Nevertheless, the liberty of all depends almost entirely on the assumption that adults are responsible for their actions, which is why I traveled to Augusta on Friday to testify on behalf of Senator Gooley's bill to relax Maine's restrictions on the purchase and use of fireworks. The burden of my testimony before the judiciary committee was that the existing prohibitions are whimsical, arbitrary and inconsistent. The committee was by turns dazzled, amazed and baffled by my testimony.
My brother-in-law (brevet rank), a master of all things mechanical, ancient and modern, is firmly of the opinion that I am not to be trusted with any tool more dangerous than a screwdriver. I have never challenged his authority to make this judgment. Yet I am entitled to walk into any hardware store, flourish my credit card and walk out with a chainsaw, ready to set sawdust and fragments of my anatomy a-flying.
Now here's my point: The Consumer Products Safety Commission (CPSC) tells us that there were 135,000 chainsaw accidents last year. Compare this with about 7,000 accidents from fireworks. Moreover, chainsaw accidents have been increasing over time while fireworks accidents have decreased fairly steadily from 12,000 in 1990, even as fireworks consumption has increased from 67,300,000 pounds in 1990 to 220,800,000 pounds in 2003.
The argument will be made that a large proportion of fireworks accidents afflict children – invoking "the children" being a powerful argument from sentiment for controlling adults. Logically, this makes more sense as an argument against allowing parents the custody of their children. New Hampshire, for example, requires proof that fireworks purchasers are 21.

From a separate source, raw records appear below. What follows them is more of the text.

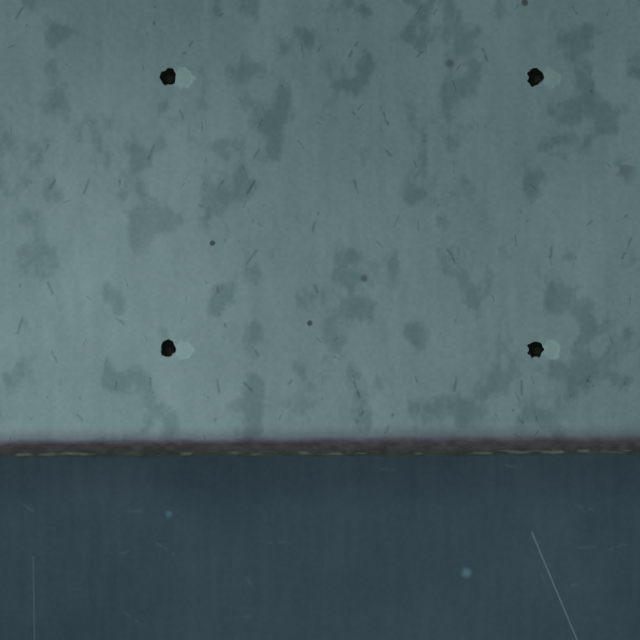
Reproduce this texture procedurally as a three.js fragment shader.

```glsl
// Weathered concrete wall with four tie holes above a dark slate floor.
varying vec2 vUv;

float hash(vec2 p) {
  return fract(sin(dot(p, vec2(127.1, 311.7))) * 43758.545);
}

float noise(vec2 p) {
  vec2 cell = floor(p), f = fract(p);
  f = f * f * (3.0 - 2.0 * f);
  return mix(mix(hash(cell), hash(cell + vec2(1.0, 0.0)), f.x),
             mix(hash(cell + vec2(0.0, 1.0)), hash(cell + 1.0), f.x), f.y);
}

float fbm(vec2 p) {
  float sum = 0.0, weight = 0.5;
  for (int i = 0; i < 5; i++) {
    sum += weight * noise(p);
    p = p * 2.03 + 17.3;
    weight *= 0.5;
  }
  return sum;
}

float segment(vec2 p, vec2 a, vec2 b) {
  vec2 d = b - a;
  return length(p - a - d * clamp(dot(p - a, d) / dot(d, d), 0.0, 1.0));
}

// Soft disc: 1 inside the radius, fading over the blur width.
float disc(vec2 p, vec2 centre, float radius, float blur) {
  return 1.0 - smoothstep(radius - blur, radius + blur, length(p - centre));
}

// Sparse, nearly vertical scuffs, one candidate per grid cell.
float scuffs(vec2 p, float cells, float density, float seed) {
  vec2 grid = p * cells, id = floor(grid) + seed;
  vec2 middle = vec2(0.35) + 0.3 * vec2(hash(id), hash(id + 7.1));
  vec2 reach = vec2((hash(id + 3.7) - 0.5) * 0.3, 0.05 + 0.25 * hash(id + 9.2));
  float line = segment(fract(grid), middle - reach, middle + reach);
  float wear = smoothstep(0.25, 0.65, noise(p * 130.0 + seed));
  return step(1.0 - density, hash(id + 5.3)) * wear * (1.0 - smoothstep(0.01, 0.07, line));
}

vec3 wallColour(vec2 p) {
  float height = 1.0 - smoothstep(0.48, 1.05, p.y);
  float side = 1.0 - 0.76 * smoothstep(-0.05, 0.87, p.x);
  vec3 col = mix(vec3(0.31, 0.395, 0.4), vec3(0.455, 0.545, 0.55), 0.22 + 0.72 * height * side);

  // Cloudy stains, trowel streaks and fine grain.
  col += 0.065 * (fbm(p * vec2(7.0, 5.0)) - 0.48);
  col += 0.035 * (fbm(p * vec2(65.0, 13.0) + 4.0) - 0.48);
  col += 0.02 * (noise(p * 190.0) - 0.5);
  float smudge = smoothstep(0.53, 0.72, fbm(p * vec2(23.0, 17.0) + 31.0));
  col -= 0.055 * smudge;
  col -= 0.06 * scuffs(p, 19.0, 0.25, 2.0);
  col -= 0.045 * scuffs(p + 0.03, 33.0, 0.18, 40.0);

  // Small pits.
  float pits = disc(p, vec2(0.332, 0.62), 0.004, 0.002);
  pits += disc(p, vec2(0.484, 0.495), 0.004, 0.002);
  pits += 0.6 * disc(p, vec2(0.569, 0.565), 0.005, 0.003);
  pits += disc(p, vec2(0.82, 0.996), 0.005, 0.002);
  pits += 0.6 * disc(p, vec2(0.703, 0.901), 0.006, 0.004);
  pits += 0.4 * disc(p, vec2(0.974, 0.733), 0.016, 0.014) * smoothstep(0.3, 0.6, noise(p * 110.0));
  return mix(col, vec3(0.16, 0.21, 0.2), 0.7 * clamp(pits, 0.0, 1.0));
}

// Dark recess with a chipped pale patch and rim on its right.
vec3 tieHole(vec3 col, vec2 p, vec2 centre, float seed) {
  vec2 d = p - centre;
  float rough = (noise(d * 160.0 + seed * 13.0) - 0.5) * 0.006;
  float patchDist = length((d - vec2(0.022, -0.001)) * vec2(0.9, 1.0)) + rough;
  float fill = 1.0 - smoothstep(0.009, 0.018, patchDist);
  float rim = (1.0 - smoothstep(0.001, 0.0035, abs(patchDist - 0.014))) * smoothstep(0.01, 0.03, d.x);
  float faint = 0.5 + 0.5 * hash(vec2(seed, 4.0));
  col += faint * vec3(0.055, 0.07, 0.06) * (fill + 0.7 * rim);
  float hole = 1.0 - smoothstep(0.0105, 0.0145, length(d * vec2(1.1, 0.95)) + rough);
  float inner = disc(d, vec2(0.003, -0.003), 0.005, 0.005);
  return mix(col, mix(vec3(0.035, 0.05, 0.045), vec3(0.1, 0.105, 0.09), inner), hole);
}

vec3 floorColour(vec2 p) {
  vec3 col = mix(vec3(0.195, 0.26, 0.29), vec3(0.17, 0.225, 0.255), smoothstep(0.19, 0.29, p.y));
  col += 0.045 * (fbm(p * vec2(6.0, 9.0) + 8.0) - 0.48);
  col += 0.022 * (fbm(p * vec2(90.0, 12.0)) - 0.48);
  col += 0.012 * (noise(p * 200.0) - 0.5);
  // Long scratches and pale chips.
  float diagonal = segment(p, vec2(0.831, 0.168), vec2(0.906, -0.01));
  float upright = segment(p, vec2(0.052, 0.13), vec2(0.054, -0.01));
  col += 0.09 * (1.0 - smoothstep(0.0005, 0.0025, diagonal));
  col += 0.045 * (1.0 - smoothstep(0.0005, 0.0025, upright));
  float chips = disc(p, vec2(0.729, 0.105), 0.007, 0.005) + 0.7 * disc(p, vec2(0.264, 0.197), 0.005, 0.003);
  col += vec3(0.08, 0.12, 0.13) * chips;
  return col + 0.025 * scuffs(p.yx, 17.0, 0.18, 70.0);
}

void main() {
  vec2 p = vUv;
  vec3 wall = wallColour(p);
  for (int i = 0; i < 4; i++) {
    float k = float(i);
    vec2 centre = vec2(0.263, 0.454) + vec2(0.574, 0.425) * vec2(mod(k, 2.0), floor(k / 2.0));
    wall = tieHole(wall, p, centre, k);
  }

  // Stained joint: plum shadow above, gritty olive edge below.
  float wobble = 0.005 * (fbm(vec2(p.x * 28.0, 3.0)) - 0.5);
  float top = 0.309 + 0.007 * p.x + wobble;
  float bottom = 0.286 + 0.004 * p.x - wobble;
  vec3 joint = mix(vec3(0.18, 0.205, 0.195), vec3(0.245, 0.23, 0.255), smoothstep(bottom, top, p.y));
  joint += 0.1 * (fbm(p * vec2(75.0, 150.0)) - 0.48);
  float grit = 1.0 - smoothstep(0.001, 0.004, abs(p.y - bottom - 0.004));
  joint += vec3(0.09, 0.1, 0.08) * grit * smoothstep(0.45, 0.8, noise(p * vec2(55.0, 90.0)));
  wall = mix(wall, wall * vec3(0.84, 0.8, 0.82), 1.0 - smoothstep(top, top + 0.025, p.y));

  vec3 col = mix(joint, wall, smoothstep(top - 0.006, top + 0.007, p.y));
  col = mix(floorColour(p), col, smoothstep(bottom - 0.004, bottom + 0.003, p.y));
  gl_FragColor = vec4(col, 1.0);
}
```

The CPSC calculates that the rate of fireworks accidents for children under 14 was nine per 100,000 in 2000. Compare that to 35 per 100,000 for accidents from pens and pencils, and 126 per 100,000 for skateboards. Never mind bikes and trikes: 847 per 100,000 – a regular holocaust.
Preparing for my testimony, I walked into the Brickyard Café in West Farmington at 6:15 and asked all those present who had operated a chainsaw under age 21. All males present raised their hands. Inquiring further, I established that one had first operated that tool at age 17, seven at age 14 or 15, one at age 13. Jimmy Gilbert, who operates a garage, guessed he was 6 or 7 when he first ran one.
Continuing my research at the Farmington Rotary Breakfast, I established that 18 members had operated a chainsaw under 21; 10 of those under age 15.
The fire marshals stand firmly behind the prohibition. Their experience teaches them that people cause most fires, so it follows that the more the state restricts people, the fewer fires. True enough: The CPSC calculated that 2,532 fires were caused by fireworks in 1997, 0.3 percent of the total. Assuming current figures are comparable, I don't how it is possible to justify diverting resources from preventing 99.7 percent of fires in order to harass fireworks purchasers.
In all honesty, I admit that I knew a fellow in high school who suffered a painful injury when a bomb blew up in his hand. It should be noted, however, that it was a real bomb, not a commercial pyrotechnic. This would be clear grounds for abolishing high school chemistry.
In sum, either Maine's fireworks restrictions are a case of whimsical officiousness, or the state has fallen far short of the necessary safety measures, and it should go ahead and license chainsaw operators, abolish skateboards and bikes and take steps to keep pens and pencils out of the hands of small children. Maybe they could abolish silverware while they're at it.
Professor John Frary of Farmington is a scholar, patriot, gourmand and curmudgeon and can be reached at firstname.lastname@example.org.